### Goal of the exercise
Type out the lines below exactly, from the first through the line holding "--trousers-light: #017770;", and include no pictures.

[Provided records]

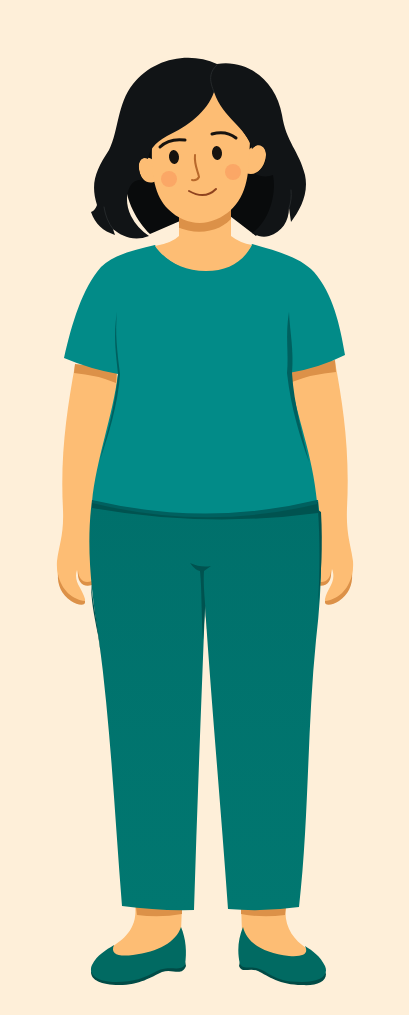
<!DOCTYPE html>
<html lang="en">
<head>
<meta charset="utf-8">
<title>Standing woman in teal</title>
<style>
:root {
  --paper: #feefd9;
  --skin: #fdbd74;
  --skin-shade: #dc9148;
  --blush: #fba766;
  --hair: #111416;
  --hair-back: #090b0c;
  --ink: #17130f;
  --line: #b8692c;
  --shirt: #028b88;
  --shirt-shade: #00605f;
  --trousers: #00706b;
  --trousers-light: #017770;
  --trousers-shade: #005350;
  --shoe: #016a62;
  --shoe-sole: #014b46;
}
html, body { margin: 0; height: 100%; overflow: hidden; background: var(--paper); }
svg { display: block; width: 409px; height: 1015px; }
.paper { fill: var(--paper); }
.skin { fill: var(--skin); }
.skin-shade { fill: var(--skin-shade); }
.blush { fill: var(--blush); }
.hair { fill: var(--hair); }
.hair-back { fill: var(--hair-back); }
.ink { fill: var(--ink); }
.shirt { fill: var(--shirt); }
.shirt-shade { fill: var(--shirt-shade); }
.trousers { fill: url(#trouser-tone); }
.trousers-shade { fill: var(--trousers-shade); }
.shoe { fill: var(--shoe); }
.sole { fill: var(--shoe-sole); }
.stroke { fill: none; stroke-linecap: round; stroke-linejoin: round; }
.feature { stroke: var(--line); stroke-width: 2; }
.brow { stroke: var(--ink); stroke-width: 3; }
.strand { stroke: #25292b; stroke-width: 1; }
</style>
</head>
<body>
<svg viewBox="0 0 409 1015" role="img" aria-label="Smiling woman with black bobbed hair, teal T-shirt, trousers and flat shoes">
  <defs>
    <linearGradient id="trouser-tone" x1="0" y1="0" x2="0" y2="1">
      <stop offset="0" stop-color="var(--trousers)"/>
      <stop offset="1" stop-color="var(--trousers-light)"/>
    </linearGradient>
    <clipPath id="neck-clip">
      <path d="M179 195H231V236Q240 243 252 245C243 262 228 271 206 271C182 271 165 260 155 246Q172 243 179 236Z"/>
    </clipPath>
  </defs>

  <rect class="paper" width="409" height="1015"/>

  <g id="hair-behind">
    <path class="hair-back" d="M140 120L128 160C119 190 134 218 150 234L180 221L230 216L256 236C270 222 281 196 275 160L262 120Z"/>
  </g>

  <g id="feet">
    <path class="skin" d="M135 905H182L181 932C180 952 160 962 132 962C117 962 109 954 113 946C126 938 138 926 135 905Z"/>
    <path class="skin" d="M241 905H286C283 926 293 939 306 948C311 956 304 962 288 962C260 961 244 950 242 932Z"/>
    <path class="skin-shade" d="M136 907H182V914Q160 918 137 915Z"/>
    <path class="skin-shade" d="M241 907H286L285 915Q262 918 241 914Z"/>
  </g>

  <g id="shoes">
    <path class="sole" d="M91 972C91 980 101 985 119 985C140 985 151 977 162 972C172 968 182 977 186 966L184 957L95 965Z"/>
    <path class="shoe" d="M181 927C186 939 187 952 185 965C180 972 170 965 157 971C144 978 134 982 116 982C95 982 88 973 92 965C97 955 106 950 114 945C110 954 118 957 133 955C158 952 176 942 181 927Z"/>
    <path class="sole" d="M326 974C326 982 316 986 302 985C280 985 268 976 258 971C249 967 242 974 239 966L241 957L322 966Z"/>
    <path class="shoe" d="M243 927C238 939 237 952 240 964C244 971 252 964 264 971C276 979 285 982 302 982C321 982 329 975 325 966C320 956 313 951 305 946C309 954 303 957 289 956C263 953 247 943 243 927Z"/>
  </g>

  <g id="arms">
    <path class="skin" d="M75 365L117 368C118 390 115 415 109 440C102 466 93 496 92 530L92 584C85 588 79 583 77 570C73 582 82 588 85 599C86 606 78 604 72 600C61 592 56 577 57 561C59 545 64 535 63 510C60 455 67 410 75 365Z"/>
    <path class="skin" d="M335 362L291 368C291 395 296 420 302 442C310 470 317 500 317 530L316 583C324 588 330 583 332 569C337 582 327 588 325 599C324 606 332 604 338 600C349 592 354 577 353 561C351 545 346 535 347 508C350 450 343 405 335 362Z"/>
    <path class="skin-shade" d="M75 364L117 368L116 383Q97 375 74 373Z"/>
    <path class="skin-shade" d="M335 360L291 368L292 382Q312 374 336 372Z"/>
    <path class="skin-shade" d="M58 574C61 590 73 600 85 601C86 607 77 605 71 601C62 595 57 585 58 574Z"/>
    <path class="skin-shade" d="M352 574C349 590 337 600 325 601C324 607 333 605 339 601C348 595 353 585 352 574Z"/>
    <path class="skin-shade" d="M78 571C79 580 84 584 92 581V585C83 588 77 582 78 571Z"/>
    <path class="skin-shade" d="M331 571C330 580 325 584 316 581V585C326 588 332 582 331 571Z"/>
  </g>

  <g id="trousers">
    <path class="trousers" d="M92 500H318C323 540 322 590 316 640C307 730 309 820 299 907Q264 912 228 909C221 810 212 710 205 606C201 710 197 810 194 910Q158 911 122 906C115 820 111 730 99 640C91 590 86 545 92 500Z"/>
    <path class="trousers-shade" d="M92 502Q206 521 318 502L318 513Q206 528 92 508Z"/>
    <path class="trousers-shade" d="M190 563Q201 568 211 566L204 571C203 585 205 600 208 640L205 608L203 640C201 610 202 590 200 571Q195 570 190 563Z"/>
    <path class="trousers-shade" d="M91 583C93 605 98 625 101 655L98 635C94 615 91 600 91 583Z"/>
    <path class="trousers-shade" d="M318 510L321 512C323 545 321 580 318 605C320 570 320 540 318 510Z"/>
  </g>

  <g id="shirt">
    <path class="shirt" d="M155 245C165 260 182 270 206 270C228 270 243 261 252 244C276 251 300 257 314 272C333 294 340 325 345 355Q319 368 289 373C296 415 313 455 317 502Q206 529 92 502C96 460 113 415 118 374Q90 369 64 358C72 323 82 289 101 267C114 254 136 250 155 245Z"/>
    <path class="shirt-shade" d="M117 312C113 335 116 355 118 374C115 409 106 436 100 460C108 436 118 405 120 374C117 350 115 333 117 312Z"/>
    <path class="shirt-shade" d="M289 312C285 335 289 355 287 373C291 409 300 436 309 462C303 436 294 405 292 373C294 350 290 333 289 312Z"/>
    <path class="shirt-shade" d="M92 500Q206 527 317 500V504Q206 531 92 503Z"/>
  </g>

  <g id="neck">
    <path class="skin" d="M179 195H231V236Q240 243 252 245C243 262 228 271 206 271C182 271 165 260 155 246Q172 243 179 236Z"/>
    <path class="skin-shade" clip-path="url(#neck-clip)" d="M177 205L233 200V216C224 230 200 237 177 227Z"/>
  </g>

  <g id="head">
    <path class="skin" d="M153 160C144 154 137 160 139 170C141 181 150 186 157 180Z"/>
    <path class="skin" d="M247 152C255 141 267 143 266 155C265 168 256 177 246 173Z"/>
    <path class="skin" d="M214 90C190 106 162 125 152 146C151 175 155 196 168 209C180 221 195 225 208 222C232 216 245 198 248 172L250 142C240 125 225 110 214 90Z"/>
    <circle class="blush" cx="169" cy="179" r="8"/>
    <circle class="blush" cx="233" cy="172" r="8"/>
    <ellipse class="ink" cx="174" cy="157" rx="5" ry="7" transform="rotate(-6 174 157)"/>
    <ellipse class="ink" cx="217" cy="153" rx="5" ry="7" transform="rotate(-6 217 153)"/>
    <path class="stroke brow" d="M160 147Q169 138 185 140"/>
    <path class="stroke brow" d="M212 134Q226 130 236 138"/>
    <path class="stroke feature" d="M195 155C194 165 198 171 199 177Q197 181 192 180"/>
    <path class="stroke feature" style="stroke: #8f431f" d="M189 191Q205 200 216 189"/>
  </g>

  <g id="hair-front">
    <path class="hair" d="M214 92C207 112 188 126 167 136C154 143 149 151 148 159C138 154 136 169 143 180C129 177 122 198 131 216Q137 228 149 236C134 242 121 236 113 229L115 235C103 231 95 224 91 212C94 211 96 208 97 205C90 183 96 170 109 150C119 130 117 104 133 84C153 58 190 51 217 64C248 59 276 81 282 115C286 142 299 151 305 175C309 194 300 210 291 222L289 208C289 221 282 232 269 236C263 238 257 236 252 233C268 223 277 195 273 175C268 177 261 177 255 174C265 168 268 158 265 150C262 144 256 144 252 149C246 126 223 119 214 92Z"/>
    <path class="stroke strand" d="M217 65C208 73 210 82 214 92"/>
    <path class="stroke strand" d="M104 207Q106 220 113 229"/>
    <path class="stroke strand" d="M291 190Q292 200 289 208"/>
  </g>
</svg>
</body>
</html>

[/Provided records]

### Solution
<!DOCTYPE html>
<html lang="en">
<head>
<meta charset="utf-8">
<title>Standing woman in teal</title>
<style>
:root {
  --paper: #feefd9;
  --skin: #fdbd74;
  --skin-shade: #dc9148;
  --blush: #fba766;
  --hair: #111416;
  --hair-back: #090b0c;
  --ink: #17130f;
  --line: #b8692c;
  --shirt: #028b88;
  --shirt-shade: #00605f;
  --trousers: #00706b;
  --trousers-light: #017770;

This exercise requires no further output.